▼

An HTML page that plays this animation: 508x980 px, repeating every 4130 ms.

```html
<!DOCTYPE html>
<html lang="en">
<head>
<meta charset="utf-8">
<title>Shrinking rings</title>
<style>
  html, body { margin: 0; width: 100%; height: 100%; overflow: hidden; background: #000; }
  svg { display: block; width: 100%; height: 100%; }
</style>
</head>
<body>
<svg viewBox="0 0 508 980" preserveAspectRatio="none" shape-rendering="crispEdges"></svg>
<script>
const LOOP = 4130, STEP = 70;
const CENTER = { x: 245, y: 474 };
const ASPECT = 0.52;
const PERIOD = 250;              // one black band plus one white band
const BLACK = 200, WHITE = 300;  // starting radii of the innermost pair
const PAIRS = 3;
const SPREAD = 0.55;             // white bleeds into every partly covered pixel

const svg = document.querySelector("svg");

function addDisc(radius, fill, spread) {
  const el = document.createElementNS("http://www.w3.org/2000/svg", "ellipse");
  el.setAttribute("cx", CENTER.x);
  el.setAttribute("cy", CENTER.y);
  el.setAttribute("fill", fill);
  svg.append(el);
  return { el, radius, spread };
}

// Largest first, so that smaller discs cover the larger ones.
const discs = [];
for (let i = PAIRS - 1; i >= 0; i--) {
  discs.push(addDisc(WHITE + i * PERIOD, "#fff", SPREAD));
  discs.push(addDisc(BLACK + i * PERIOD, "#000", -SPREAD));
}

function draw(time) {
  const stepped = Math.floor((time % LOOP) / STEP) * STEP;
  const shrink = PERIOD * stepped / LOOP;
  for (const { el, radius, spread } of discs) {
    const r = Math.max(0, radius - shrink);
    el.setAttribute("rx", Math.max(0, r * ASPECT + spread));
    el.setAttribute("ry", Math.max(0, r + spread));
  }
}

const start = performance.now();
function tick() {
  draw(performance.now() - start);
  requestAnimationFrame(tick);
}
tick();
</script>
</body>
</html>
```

▲

→ WHAT THE TASK ASKS
Could you set down each entry above word for word?

→ TASK RESPONSE
An HTML page that plays this animation: 508x980 px, repeating every 4130 ms.

```html
<!DOCTYPE html>
<html lang="en">
<head>
<meta charset="utf-8">
<title>Shrinking rings</title>
<style>
  html, body { margin: 0; width: 100%; height: 100%; overflow: hidden; background: #000; }
  svg { display: block; width: 100%; height: 100%; }
</style>
</head>
<body>
<svg viewBox="0 0 508 980" preserveAspectRatio="none" shape-rendering="crispEdges"></svg>
<script>
const LOOP = 4130, STEP = 70;
const CENTER = { x: 245, y: 474 };
const ASPECT = 0.52;
const PERIOD = 250;              // one black band plus one white band
const BLACK = 200, WHITE = 300;  // starting radii of the innermost pair
const PAIRS = 3;
const SPREAD = 0.55;             // white bleeds into every partly covered pixel

const svg = document.querySelector("svg");

function addDisc(radius, fill, spread) {
  const el = document.createElementNS("http://www.w3.org/2000/svg", "ellipse");
  el.setAttribute("cx", CENTER.x);
  el.setAttribute("cy", CENTER.y);
  el.setAttribute("fill", fill);
  svg.append(el);
  return { el, radius, spread };
}

// Largest first, so that smaller discs cover the larger ones.
const discs = [];
for (let i = PAIRS - 1; i >= 0; i--) {
  discs.push(addDisc(WHITE + i * PERIOD, "#fff", SPREAD));
  discs.push(addDisc(BLACK + i * PERIOD, "#000", -SPREAD));
}

function draw(time) {
  const stepped = Math.floor((time % LOOP) / STEP) * STEP;
  const shrink = PERIOD * stepped / LOOP;
  for (const { el, radius, spread } of discs) {
    const r = Math.max(0, radius - shrink);
    el.setAttribute("rx", Math.max(0, r * ASPECT + spread));
    el.setAttribute("ry", Math.max(0, r + spread));
  }
}

const start = performance.now();
function tick() {
  draw(performance.now() - start);
  requestAnimationFrame(tick);
}
tick();
</script>
</body>
</html>
```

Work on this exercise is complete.